Systematic Review: a high-level overview of primary research on a particular research question that tries to identify, select, synthesize and appraise all high quality research evidence relevant to that question in order to answer it.
Meta-Analysis: a quantitative statistical analysis of several separate but similar experiments or studies in order to test the pooled data for statistical significance [often found within systematic reviews, but not the same].
All meta-analyses should be part of a systematic review, but not all systematic reviews will include a meta-analysis.
It’s common to confuse systematic and literature reviews because both are used to provide a summary of the existing literature or research on a specific topic. This table provides a detailed explanation as well as the differences between systematic and literature reviews.
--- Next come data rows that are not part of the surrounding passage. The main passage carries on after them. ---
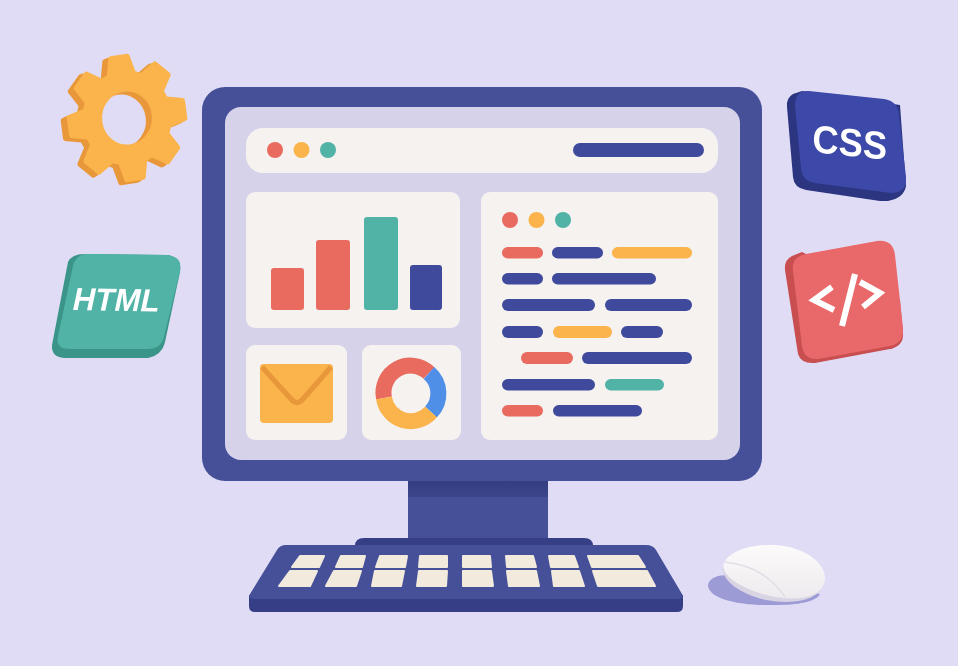
<!DOCTYPE html>
<html lang="en">
<head>
<meta charset="utf-8">
<title>Web development workspace</title>
<style>
:root {
  --backdrop: #e1dcf5;
  --screen: #d6d2e9;
  --panel: #f5f2f0;
  --navy: #455099;
  --navy-dark: #363f85;
  --bar: #3f4a9d;
  --red: #e96a5f;
  --amber: #fab44b;
  --amber-dark: #e8983a;
  --teal: #50b3a6;
  --blue: #4f8fe8;
  --key: #f2ebdd;
}
html, body { margin: 0; overflow: hidden; background: var(--backdrop); }
svg { display: block; width: 958px; height: 666px; }
.navy { fill: var(--navy); }
.navy-dark { fill: var(--navy-dark); }
.bar { fill: var(--bar); }
.panel { fill: var(--panel); }
.red { fill: var(--red); }
.amber { fill: var(--amber); }
.teal { fill: var(--teal); }
.key { fill: var(--key); }
.gear-face { color: var(--amber); }
.gear-side { color: var(--amber-dark); }
.tile-label { font-family: "Liberation Sans", Arial, sans-serif; font-weight: 700; fill: #fff; }
</style>
</head>
<body>
<svg viewBox="0 0 958 666" role="img" aria-label="Desktop computer with a dashboard and code, surrounded by web development icons">
  <defs>
    <polygon id="tooth" points="-13,-44 -9,-61 9,-61 13,-44" fill="currentColor" stroke="currentColor" stroke-width="5" stroke-linejoin="round"/>
    <g id="gear">
      <circle r="37" fill="none" stroke="currentColor" stroke-width="21"/>
      <use href="#tooth"/>
      <use href="#tooth" transform="rotate(45)"/>
      <use href="#tooth" transform="rotate(90)"/>
      <use href="#tooth" transform="rotate(135)"/>
      <use href="#tooth" transform="rotate(180)"/>
      <use href="#tooth" transform="rotate(225)"/>
      <use href="#tooth" transform="rotate(270)"/>
      <use href="#tooth" transform="rotate(315)"/>
    </g>
    <g id="window-dots">
      <circle class="red" r="8"/>
      <circle class="amber" cx="26.5" r="8"/>
      <circle class="teal" cx="53" r="8"/>
    </g>
    <linearGradient id="mouse-body" x1="0" y1="0" x2="0" y2="1">
      <stop offset="0" stop-color="#fcfbfa"/>
      <stop offset="1" stop-color="#eeeaee"/>
    </linearGradient>
    <linearGradient id="stand-shade" x1="0" y1="0" x2="0" y2="1">
      <stop offset="0" stop-color="#343d82"/>
      <stop offset="1" stop-color="#3b4589"/>
    </linearGradient>
  </defs>

  <rect width="958" height="666" fill="var(--backdrop)"/>

  <g id="settings-gear">
    <g class="gear-side">
      <use href="#gear" transform="translate(121 121) scale(.94 1) rotate(-8)"/>
      <use href="#gear" transform="translate(123 120) scale(.94 1) rotate(-8)"/>
    </g>
    <use class="gear-face" href="#gear" transform="translate(127 118) scale(.94 1) rotate(-8)"/>
  </g>

  <g id="html-tile">
    <path fill="#3a9488" d="M68 262Q72 254 84 254L168 255Q182 258 180 272L165 342Q162 355 148 358L64 358Q51 357 52 345Z"/>
    <path class="teal" d="M88 254L166 255Q183 256 180 271L164 337Q161 349 148 349L70 349Q55 349 58 336L73 266Q76 254 88 254Z"/>
    <text class="tile-label" transform="translate(71 310) rotate(1) skewX(-11)" font-size="32" textLength="87" lengthAdjust="spacingAndGlyphs">HTML</text>
  </g>

  <g id="css-tile">
    <path fill="#2c3680" d="M787 107Q786 98 793 94L802 91L900 105L906 186Q904 198 888 201L880 201L806 190Q794 188 793 177Z"/>
    <path fill="#3d49a8" d="M809 91L884 99Q898 101 899 115L906 177Q907 193 891 193L815 183Q802 181 801 168L795 106Q795 90 809 91Z"/>
    <text class="tile-label" transform="translate(812 152) rotate(6) skewX(4)" font-size="39" textLength="75" lengthAdjust="spacingAndGlyphs">CSS</text>
  </g>

  <g id="code-tile">
    <path fill="#c94e50" d="M785 270Q784 260 792 256L802 252L900 300L903 335Q903 346 890 349L815 363Q801 364 798 354Z"/>
    <path fill="#e9696a" d="M806 254L877 241Q893 239 895 255L903 328Q904 343 890 346L818 359Q804 360 802 346L793 271Q791 257 806 254Z"/>
    <g fill="none" stroke="#fff" stroke-width="6">
      <path d="M832 287L814 300L834 310"/>
      <path d="M855 274L842 326"/>
      <path d="M860 282L880 293L863 307"/>
    </g>
  </g>

  <g id="monitor">
    <rect class="navy" x="408" y="474" width="140" height="72"/>
    <rect fill="url(#stand-shade)" x="408" y="480" width="140" height="17"/>
    <path class="navy-dark" d="M355 546Q355 538 364 538H584Q593 538 593 546Z"/>
    <rect class="navy" x="202" y="87" width="560" height="394" rx="23"/>
    <rect x="225" y="107" width="515" height="353" rx="16" fill="var(--screen)"/>
  </g>

  <g id="browser-bar">
    <rect class="panel" x="246" y="128" width="472" height="45" rx="17"/>
    <use href="#window-dots" x="275" y="150"/>
    <rect class="bar" x="573" y="143" width="131" height="14" rx="7"/>
  </g>

  <g id="chart-card">
    <rect class="panel" x="246" y="192" width="214" height="136" rx="9"/>
    <rect class="red" x="271" y="268" width="33" height="42" rx="3"/>
    <rect class="red" x="316" y="240" width="34" height="70" rx="3"/>
    <rect class="teal" x="364" y="217" width="34" height="93" rx="3"/>
    <rect class="bar" x="410" y="265" width="32" height="45" rx="3"/>
  </g>

  <g id="mail-card">
    <rect class="panel" x="246" y="345" width="101" height="95" rx="9"/>
    <rect class="amber" x="260" y="364" width="73" height="59" rx="4"/>
    <path d="M262 367L291 399Q297 406 303 399L331 367" fill="none" stroke="var(--amber-dark)" stroke-width="5" stroke-linejoin="round"/>
    <path class="amber" d="M264 364H329L302 393Q297 399 291 393Z"/>
  </g>

  <g id="donut-card">
    <rect class="panel" x="362" y="345" width="99" height="95" rx="9"/>
    <g fill="none" stroke-width="16">
      <path stroke="var(--red)" d="M384 398A27 27 0 0 1 429 373"/>
      <path stroke="var(--blue)" d="M429 373A27 27 0 0 1 431 412"/>
      <path stroke="var(--amber)" d="M431 412A27 27 0 0 1 384 398"/>
    </g>
  </g>

  <g id="code-card">
    <rect class="panel" x="481" y="192" width="237" height="248" rx="9"/>
    <use href="#window-dots" x="510" y="220"/>
    <g class="bar">
      <rect x="552" y="247" width="51" height="11.5" rx="5.7"/>
      <rect x="502" y="273" width="41" height="11.5" rx="5.7"/>
      <rect x="552" y="273" width="104" height="11.5" rx="5.7"/>
      <rect x="502" y="299" width="93" height="12" rx="6"/>
      <rect x="605" y="299" width="87" height="12" rx="6"/>
      <rect x="502" y="326" width="41" height="12" rx="6"/>
      <rect x="621" y="326" width="42" height="12" rx="6"/>
      <rect x="582" y="352" width="110" height="12" rx="6"/>
      <rect x="502" y="379" width="93" height="11.5" rx="5.7"/>
      <rect x="553" y="405" width="89" height="11.5" rx="5.7"/>
    </g>
    <g class="red">
      <rect x="502" y="247" width="41" height="11.5" rx="5.7"/>
      <rect x="521" y="352" width="52" height="12" rx="6"/>
      <rect x="502" y="405" width="41" height="11.5" rx="5.7"/>
    </g>
    <g class="amber">
      <rect x="612" y="247" width="80" height="11.5" rx="5.7"/>
      <rect x="553" y="326" width="59" height="12" rx="6"/>
    </g>
    <rect class="teal" x="605" y="379" width="59" height="11.5" rx="5.7"/>
  </g>

  <g id="keyboard">
    <path class="navy-dark" d="M249 595H683V606Q683 612 677 612H255Q249 612 249 606Z"/>
    <path class="navy" d="M286 545H646Q653 545 656 550L682 594Q685 599 678 599H254Q247 599 250 594L277 550Q280 545 286 545Z"/>
    <g class="key" stroke="var(--key)" stroke-width="2" stroke-linejoin="round">
      <polygon points="300,556 324,556 319,567 292,567"/>
      <polygon points="290,571 317,571 310,586 279,586"/>
      <polygon points="341,556 365,556 362,567 336,567"/>
      <polygon points="334,571 361,571 356,586 326,586"/>
      <polygon points="380,556 407,556 405,567 376,567"/>
      <polygon points="375,571 404,571 401,586 372,586"/>
      <polygon points="420,556 447,556 447,567 419,567"/>
      <polygon points="419,571 447,571 446,586 417,586"/>
      <polygon points="463,556 490,556 491,567 463,567"/>
      <polygon points="463,571 491,571 493,586 463,586"/>
      <polygon points="506,556 533,556 536,567 507,567"/>
      <polygon points="507,571 536,571 539,586 509,586"/>
      <polygon points="549,556 574,556 578,567 551,567"/>
      <polygon points="552,571 579,571 584,586 554,586"/>
      <polygon points="588,556 638,556 645,567 592,567"/>
      <polygon points="593,571 647,571 655,586 598,586"/>
    </g>
  </g>

  <g id="mouse">
    <path fill="#9c9bd6" d="M708 586C708 578 718 575 728 575L820 594C816 602 798 605 775 605C742 606 710 600 708 586Z"/>
    <path fill="#d9d4e3" d="M723 567C721 580 740 594 766 600C798 606 825 598 825 578L800 560Z"/>
    <path fill="url(#mouse-body)" d="M724 563C730 550 754 544 775 545C804 547 826 562 825 580C823 597 800 601 775 597C748 592 719 577 724 563Z"/>
    <path d="M725 562C746 564 768 572 785 597" fill="none" stroke="#e2dde6" stroke-width="1.5"/>
  </g>
</svg>
</body>
</html>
Kysh, Lynn (2013): Difference between a systematic review and a literature review. [figshare]. Available at: http://dx.doi.org/10.6084/m9.figshare.766364